From Imagination (2000) Black Ink Pen

After a period of time I received a letter from the Immigration Office stating that they are going to process my case and it will take 3-6 months to get an answer. The letter was signed by the women who interviewed me. That was the moment that I felt even more anxious that the coming letter will determine my destiny. The decision letter could take me in two opposite directions. One would grant me asylum, which meant starting a new life in the new country; the other direction was a failed claim and the start of another chapter of the asylum-seeking process, granting you a new name, ‘The refused,’ for many many years to come.

Thinking that my life was in the hands of another young woman processing my case felt very weird. Like me, she was a young woman; most probably with friends and a family who cares for and loves her; someone who eats, sleep and bathes like me and will of course one day die like me as well! We both haven’t chosen our parents or the family or community we were born into, we are both the offspring of some accidental or engineered genetic encounter as well as numerous socio-economic and historic coincidences that have determined our positions in this living world at this very moment. The only difference between us was our power relation and our locations: She had power over me while I had none over her. I was powerless.

Can power and un-power have a dialog? Are they doomed to be opposites, facing each other rigidly or can they be bent and meet somewhere in-between so that we all have one power: an intermediate one that might lead to fairer societies? We were both making a piece of history which I am recalling now. I doubt if that women remembers what I write about now, as she was merely doing her job and had many cases for many years. Why would she remember me? I had only one asylum claim case, which was my own and was going to determine my life. Nonetheless, we were and are still interwoven in a complex web of connections. A gigantic entangled human network called global society.

Practising Quick Drawing (2000) Graphic Pencils

My Eye (2000) Quick sketch

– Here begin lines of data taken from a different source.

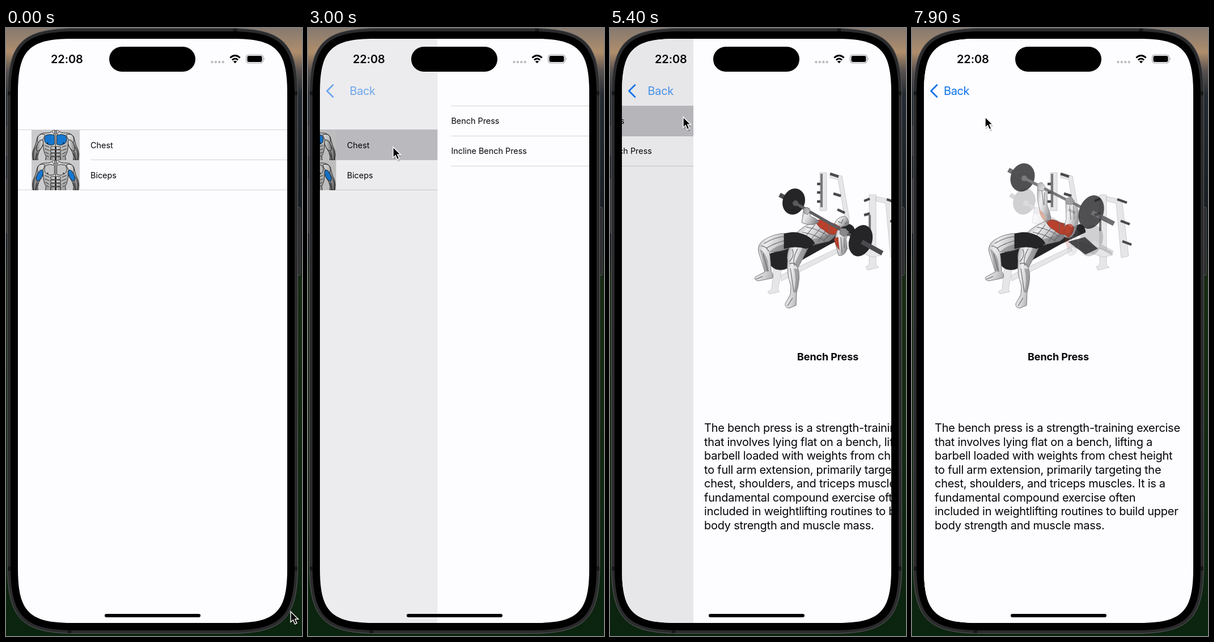
An HTML page that plays this animation: 522x1072 px, repeating every 8000 ms.

```html
<!DOCTYPE html>
<html lang="en">
<head>
<meta charset="utf-8">
<title>Workout list</title>
<style>
html, body { margin: 0; width: 100%; height: 100%; overflow: hidden; background: #10200f; }
svg { display: block; width: 522px; height: 1072px; }
text { font-family: Inter, Roboto, sans-serif; fill: #050507; }
.row { font-size: 14.4px; }
.body { font-size: 20px; letter-spacing: -.27px; }
.title { font-size: 18px; font-weight: 700; letter-spacing: -.12px; text-anchor: middle; }
.clock { font-size: 20px; font-weight: 600; letter-spacing: -.1px; }
.back { font-size: 20px; letter-spacing: -.4px; fill: #0b73ea; }
.line { stroke: #d3d2d6; fill: none; }
.page { fill: #fdfcff; }
.press { fill: #c7c6cb; }
.steel { fill: #e6e6e8; stroke: #c3c3c7; stroke-width: .8; }
.peg { stroke: #4a4a4d; stroke-width: 4.5; fill: none; }
.skin { fill: url(#skin); stroke: #6c6c70; stroke-width: .9; }
.crease { fill: none; stroke: #636367; stroke-width: 1.1; }
.shade { fill: #6f6f73; opacity: .5; }
.red { fill: #b9402c; stroke: #7d2b20; stroke-width: .7; }
.black { fill: #252528; stroke: #111; stroke-width: .7; }
.bar { stroke: #5b5b5f; stroke-width: 5; }
.sleeve { stroke: #4b4b4f; stroke-width: 8; }
</style>
</head>
<body>
<svg viewBox="0 0 522 1072">
  <defs>
    <linearGradient id="scene" x2="0" y2="1">
      <stop stop-color="#85796f"/><stop offset=".04" stop-color="#b08e6c"/>
      <stop offset=".07" stop-color="#5a5350"/><stop offset=".11" stop-color="#232a31"/>
      <stop offset=".36" stop-color="#151b1f"/><stop offset=".42" stop-color="#182b13"/>
      <stop offset="1" stop-color="#0b240f"/>
    </linearGradient>
    <linearGradient id="skin" x2="1" y2=".5">
      <stop stop-color="#98989b"/><stop offset=".35" stop-color="#ececed"/>
      <stop offset=".6" stop-color="#cfcfd1"/><stop offset="1" stop-color="#88888c"/>
    </linearGradient>
    <linearGradient id="muscle" x2="1" y2="1">
      <stop stop-color="#ececec"/><stop offset=".5" stop-color="#b5b5b5"/><stop offset="1" stop-color="#6a6a6a"/>
    </linearGradient>
    <clipPath id="screen"><path id="display"/></clipPath>
    <clipPath id="thumb"><rect width="85" height="53"/></clipPath>

    <g id="half" stroke="#2c2c2e" fill="url(#muscle)">
      <path d="M0 0H4Q6 4 14 5Q27 4 32 12Q34 20 36 27Q41 36 41 43L40 54H31Q33 46 30 40L26 32Q23 28 22 24Q22 38 17 46L18 54H0Z"/>
      <path d="M19 8Q30 5 32 14Q33 21 30 23Q21 18 19 8ZM33 28Q41 36 39 53H34Q36 40 30 35Z"/>
      <path d="M1 29H8Q10 31 8 34H1ZM1 35H9Q10 38 8 40H1ZM1 41H9Q10 44 8 46H1ZM1 47H9V54H1Z"/>
      <path fill="none" d="M2 0V7M6 3L2 8M11 30L19 27M11 36L19 33M12 42L18 39M12 47L16 45M31 40L36 53"/>
    </g>
    <path id="pec" d="M2 9Q10 6 17 9Q22 15 18 22Q11 29 2 25Z" stroke="#2c2c2e"/>
    <ellipse id="bicep" cx="28" cy="27" rx="4.6" ry="10.5" transform="rotate(-25 28 27)" stroke="#2c2c2e"/>
    <g id="chestHalf"><use href="#half"/><use href="#bicep" fill="url(#muscle)"/><use href="#pec" fill="#1677d0"/><circle cx="14" cy="23" r="1.1"/></g>
    <g id="armHalf"><use href="#half"/><use href="#pec" fill="#c4c4c5"/><use href="#bicep" fill="#1677d0"/><circle cx="14" cy="23" r="1.1"/></g>

    <path id="chevron" d="M44 100.500L33.500 111L44 121.500" fill="none" stroke="#0b73ea" stroke-width="2.800" stroke-linecap="round" stroke-linejoin="round"/>
  </defs>

  <rect width="522" height="1072" fill="url(#scene)"/>
  <rect x="512" y="316" width="7" height="120" rx="2" fill="#29292b" stroke="#555"/>
  <path d="M1.500 172V226M1.500 266V362" stroke="#3c3c3e" stroke-width="2"/>
  <path id="shell" fill="#2b2b2d" stroke="#5a5a5d"/>
  <path d="M3 115H8M509 115H514M3 953H8M509 953H514M404 1V6M112 1062V1067" stroke="#171718" stroke-width="7"/>
  <path id="bezel"/>

  <g clip-path="url(#screen)">
    <g id="page0">
      <rect class="page" x="21" y="19" width="475" height="1030"/>
      <path class="line" d="M21 179.500H496M149 232.500H496M21 285.500H496"/>
      <rect id="press0" class="press" x="21" y="179" width="475" height="54"/>
      <g transform="translate(45 180)" clip-path="url(#thumb)">
        <rect width="85" height="53" fill="#cacacc"/>
        <use href="#chestHalf" x="42.500"/><use href="#chestHalf" transform="translate(42.500) scale(-1 1)"/>
      </g>
      <g transform="translate(45 233)" clip-path="url(#thumb)">
        <rect width="85" height="53" fill="#cacacc"/>
        <use href="#armHalf" x="42.500"/><use href="#armHalf" transform="translate(42.500) scale(-1 1)"/>
      </g>
      <text class="row" x="149" y="211.500">Chest</text>
      <text class="row" x="149" y="264.500">Biceps</text>
      <rect id="dim0" x="21" y="19" width="475" height="1030"/>
    </g>

    <g id="page1">
      <rect class="page" x="21" y="19" width="475" height="1030"/>
      <path class="line" d="M45 137.500H496M45 190.500H496M45 243.500H496"/>
      <rect id="press1" class="press" x="21" y="137" width="475" height="54"/>
      <text class="row" x="45" y="169">Bench Press</text>
      <text class="row" x="45" y="222">Incline Bench Press</text>
      <rect id="dim1" x="21" y="19" width="475" height="1030"/>
    </g>

    <g id="page2">
      <rect class="page" x="21" y="19" width="475" height="1030"/>
      <g id="rack">
        <path class="steel" d="M262 257L283 261L296 336L288 334L276 267L262 264ZM244 255H256V322H244ZM343 297L370 303L382 402L369 405L360 309L343 305ZM331 294H343V418L348 422L328 427L325 421L331 417Z"/>
        <path class="peg" d="M262 257L277 262M268 292L281 296M275 320L288 326M362 302L379 308M368 340L384 346M371 376L387 382M322 305L332 301M322 330L332 327M239 275H246M239 290H246M239 306H246"/>
        <path d="M247 257V316M332 330V358" stroke="#777" stroke-width="4"/>
        <path class="steel" d="M282 374L350 394L354 400L338 404L278 384ZM175 436L280 386L282 393L176 446ZM163 422L176 427L170 462L173 465L155 469L152 465L159 461Z"/>
      </g>
      <path class="black" d="M150 405Q151 398 163 396L205 382L296 346Q305 348 306 360L262 381L185 424Q178 428 166 425Q155 420 150 405Z"/>
      <path class="skin" d="M188 362Q165 361 145 374Q133 382 136 395Q142 414 147 430L130 439Q127 444 135 446L160 441Q164 437 158 429Q157 407 155 395Q175 395 190 388Z"/>
      <path class="skin" d="M192 384Q185 396 187 411Q185 432 193 455L192 470L183 486Q182 493 190 494L202 489L203 466Q211 437 205 423Q214 407 224 386Z"/>
      <path class="shade" d="M188 380Q168 382 154 395Q174 396 189 388ZM138 390Q147 394 152 410L154 430L147 429ZM214 386Q207 400 199 416L205 423Q213 408 224 387ZM205 425Q210 438 203 466L198 467Q204 444 198 424Z"/>
      <path class="crease" d="M187 367Q164 368 146 380M185 374Q164 379 150 388M140 384Q150 385 154 394M144 398L152 428M195 390Q201 401 190 412M205 389Q195 406 199 419M190 416Q198 412 204 420M192 424L198 465M131 443L143 438M187 490L196 476"/>
      <path class="skin" d="M203 361Q221 344 242 339L276 352Q274 368 260 376L230 383Z"/>
      <path class="shade" d="M227 373Q250 369 273 357Q271 370 260 376L231 383Z"/>
      <path class="crease" d="M213 360Q237 364 253 376M220 351Q240 354 257 366M219 367L235 347M229 372L246 352M241 376L254 358M250 375L263 363"/>
      <path class="black" d="M181 363Q194 359 205 361Q228 366 235 380L220 389Q201 383 181 389Z"/>
      <path class="red" d="M236 340Q249 335 261 343Q275 345 282 353Q277 364 267 364Q257 363 251 356Q241 352 236 340Z"/>
      <path class="crease" d="M261 344Q257 352 262 361"/>

      <g id="low">
        <path class="skin" d="M270 345Q274 333 288 332Q296 336 295 346Q287 352 277 349Z"/>
        <path class="crease" d="M276 341L282 344L285 337M288 346L292 342"/>
        <path class="skin" d="M216 317L226 318L227 332Q237 335 243 341L236 346Q222 348 212 343Z"/>
        <path class="skin" d="M274 358Q283 348 295 359L290 372L292 389Q288 403 277 401L270 374Z"/>
        <path class="red" d="M269 371L276 369L278 391Q271 383 269 371Z"/>
        <path class="crease" d="M281 369L283 397M287 370L287 388"/>
        <path class="sleeve" d="M173 294L197 307M316 376L354 397"/>
        <path class="bar" d="M195 306L320 378"/>
        <ellipse class="black" cx="198" cy="306" rx="19" ry="23" transform="rotate(20 198 306)"/>
        <ellipse class="black" cx="316" cy="375" rx="19.500" ry="28" transform="rotate(20 316 375)"/>
        <path class="sleeve" d="M318 377L354 397"/>
        <circle cx="201" cy="309" r="5" fill="#59595c"/>
        <path class="bar" d="M201 309L222 321"/>
        <path class="skin" d="M215 318L222 316L227 323L222 329L216 326ZM280 353L290 354L294 362L287 368L279 363Z"/>
      </g>

      <g id="high">
        <path class="black" d="M276 377L305 369L327 389L306 399Z"/>
        <path class="skin" d="M222 280L232 278Q241 292 238 311Q244 325 245 337L238 343Q226 335 225 319Q219 301 222 280Z"/>
        <path d="M224 320Q234 326 237 340Q226 336 224 320Z" fill="#d6a087"/>
        <path class="skin" d="M271 306L283 304Q294 316 293 332Q294 347 286 363Q278 374 269 368Q267 350 272 336Z"/>
        <path class="red" d="M270 349Q279 342 285 350Q286 361 277 369Q268 367 268 359Z"/>
        <path class="crease" d="M229 286L232 312M234 290L233 312M278 313L280 338M285 314L286 338"/>
        <path class="sleeve" d="M170 250L194 263M316 325L356 345"/>
        <path class="bar" d="M194 263L320 327"/>
        <ellipse class="black" cx="195" cy="263.500" rx="20.500" ry="25" transform="rotate(20 195 263.500)"/>
        <ellipse class="black" cx="316" cy="324.500" rx="21" ry="30" transform="rotate(20 316 324.500)"/>
        <path class="sleeve" d="M317 325L356 345"/>
        <circle cx="198" cy="265" r="5" fill="#59595c"/>
        <path class="bar" d="M198 265L230 281"/>
        <path class="skin" d="M221 275L229 272L235 280L231 287L222 286ZM271 301L280 297L287 306L281 312L272 310Z"/>
      </g>

      <text class="title" x="258" y="586">Bench Press</text>
      <g id="about"></g>
    </g>

    <use id="arrow" href="#chevron"/>
    <text id="back1" class="back" y="118">Back</text>
    <text id="back2" class="back" y="118">Back</text>

    <text class="clock" x="79" y="62">22:08</text>
    <rect x="182" y="33" width="152" height="44" rx="22"/>
    <path d="M363.500 60H383" stroke="#bdbcc1" stroke-width="4.400" stroke-linecap="round" stroke-dasharray="0 6.400"/>
    <path d="M395.300 52.500Q404 44.500 412.700 52.500M398.800 56.300Q404 51.800 409.200 56.300" fill="none" stroke="#000" stroke-width="2.900"/>
    <path d="M400.800 59Q404 56.300 407.200 59L404 62.300Z"/>
    <rect x="423.500" y="47" width="30" height="15" rx="5" fill="none" stroke="#a2a1a6" stroke-width="1.200"/>
    <rect x="425.500" y="49" width="26" height="11" rx="3.200"/>
    <path d="M455 52Q457 54.500 455 57Z" fill="#a2a1a6"/>
    <rect x="174" y="1033" width="169" height="6" rx="3"/>
  </g>

  <g id="cursor">
    <path d="M0 1V20L4.500 16L8 23.500L11.500 22L8.200 14.500H14Z" opacity=".18" transform="translate(1 2)"/>
    <path d="M0 0V18.500L4.300 14.600L7.600 22L10.900 20.500L7.700 13.300H13.500Z" stroke="#fff" stroke-width="1.400"/>
  </g>
</svg>
<script>
const $ = id => document.getElementById(id);
const LOOP = 8000, WIDTH = 475;
const pushStart = [2896, 5256];

// Rounded box whose corners bend in gradually, like the phone's.
function roundBox(id, x, y, w, h, r) {
  const a = 1.45 * r, c = 0.3 * r, R = x + w, B = y + h;
  $(id).setAttribute('d', `M${x} ${y + a}C${x} ${y + c} ${x + c} ${y} ${x + a} ${y}
    H${R - a}C${R - c} ${y} ${R} ${y + c} ${R} ${y + a}
    V${B - a}C${R} ${B - c} ${R - c} ${B} ${R - a} ${B}
    H${x + a}C${x + c} ${B} ${x} ${B - c} ${x} ${B - a}Z`);
}
roundBox('shell', 2.5, 0.5, 512, 1067, 84);
roundBox('bezel', 8, 6, 501, 1056, 79);
roundBox('display', 21, 19, 475, 1030, 66);

const about = [
  'The bench press is a strength-training exercise',
  'that involves lying flat on a bench, lifting a',
  'barbell loaded with weights from chest height',
  'to full arm extension, primarily targeting the',
  'chest, shoulders, and triceps muscles. It is a',
  'fundamental compound exercise often',
  'included in weightlifting routines to build upper',
  'body strength and muscle mass.'
];
$('about').innerHTML = about.map((line, i) =>
  `<text class="body" x="40" y="${712 + i * 24.55}">${line}</text>`).join('');

const clamp = v => Math.max(0, Math.min(1, v));
const ramp = (t, a, b) => clamp((t - a) / (b - a));
const ease = v => v * v * (3 - 2 * v);
const move = (el, x, y = 0) => el.setAttribute('transform', `translate(${x} ${y})`);
const fade = (el, opacity) => el.setAttribute('opacity', opacity);

// Critically damped spring: 0 before the push, settling at 1.
function push(t) {
  const s = Math.max(0, t) * 0.018;
  return 1 - (1 + s) * Math.exp(-s);
}

function draw(t) {
  const [p, q] = pushStart.map(start => push(t - start));
  const enter = [1, p, q], leave = [p, q, 0];
  enter.forEach((v, i) => move($('page' + i), WIDTH * (1 - v - 0.3 * leave[i])));
  [p, q].forEach((v, i) => {
    fade($('dim' + i), 0.12 * v);
    fade($('press' + i), t >= pushStart[i] - 80 ? 1 : 0);
  });

  fade($('arrow'), p);
  $('back1').setAttribute('x', 56 + 40 * (1 - p - q));
  fade($('back1'), p * clamp(1 - 2 * q));
  $('back2').setAttribute('x', 56 + 40 * (1 - q));
  fade($('back2'), q);

  const lift = ramp(t, 6550, 6800) - ramp(t, 7850, 8100);
  fade($('low'), 1 - lift);
  fade($('high'), lift);

  const a = ease(ramp(t, 600, 2300)), b = ease(ramp(t, 4200, 4650));
  move($('cursor'), 502 - 352 * a - 21 * b, 1029 - 819 * a - 53 * b);
}

function tick() {
  draw(performance.now() % LOOP);
  requestAnimationFrame(tick);
}
tick();
</script>
</body>
</html>
```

I felt I had to do something. Time was ticking and she was revising her notes. I felt powerless again, yet felt I had to do something even though inside I felt very vulnerable. How can I talk to her without giving the impression I was throwing myself at her feet? What about my pride and dignity? What if the conversation goes wrong? What if I get emotional and end up crying while she on the other side of the phone enjoys my humiliation and her power? What if she just puts down the phone or rudely ends the conversation? What if she gets so irritated at my call that it affects her decision to grant me asylum? Would my call have a negative impact on the case? What if …?

I kept thinking for many days with the letter open on my bed gazing at her direct phone number. Then I suddenly thought, if I am not allowed or supposed to contact her, why on earth did she provide her direct number under her name and signature? I got dizzy thinking and rethinking, caught in my ambivalence about whether to grab the phone and call her or await my fate passively. Should I let it go and she does whatever she decides to do without me having the final say? No.

  • Hello, good morning. Can I speak to (I have forgotten the name)?
  • Yes, speaking.
  • I have got a letter from you recently about my asylum claim……
  • Yes
  • ….err…. that you are going to process it and make a decision….
  • Yes
  • I just wanted to say that my file on your table might seem to you just some pieces of paper with a case number on it, but behind those papers there lies a life. It is my life you are going to make a decision on and not just a case number!
  • Yes, I know (she said very quickly, interrupting me). It is not only your life I am making a decision on. All the cases I have are people’s lives we are dealing with.
  • It is my future you are going to make a decision on. (Silence)
  • Silence
  • Goodbye
  • Goodbye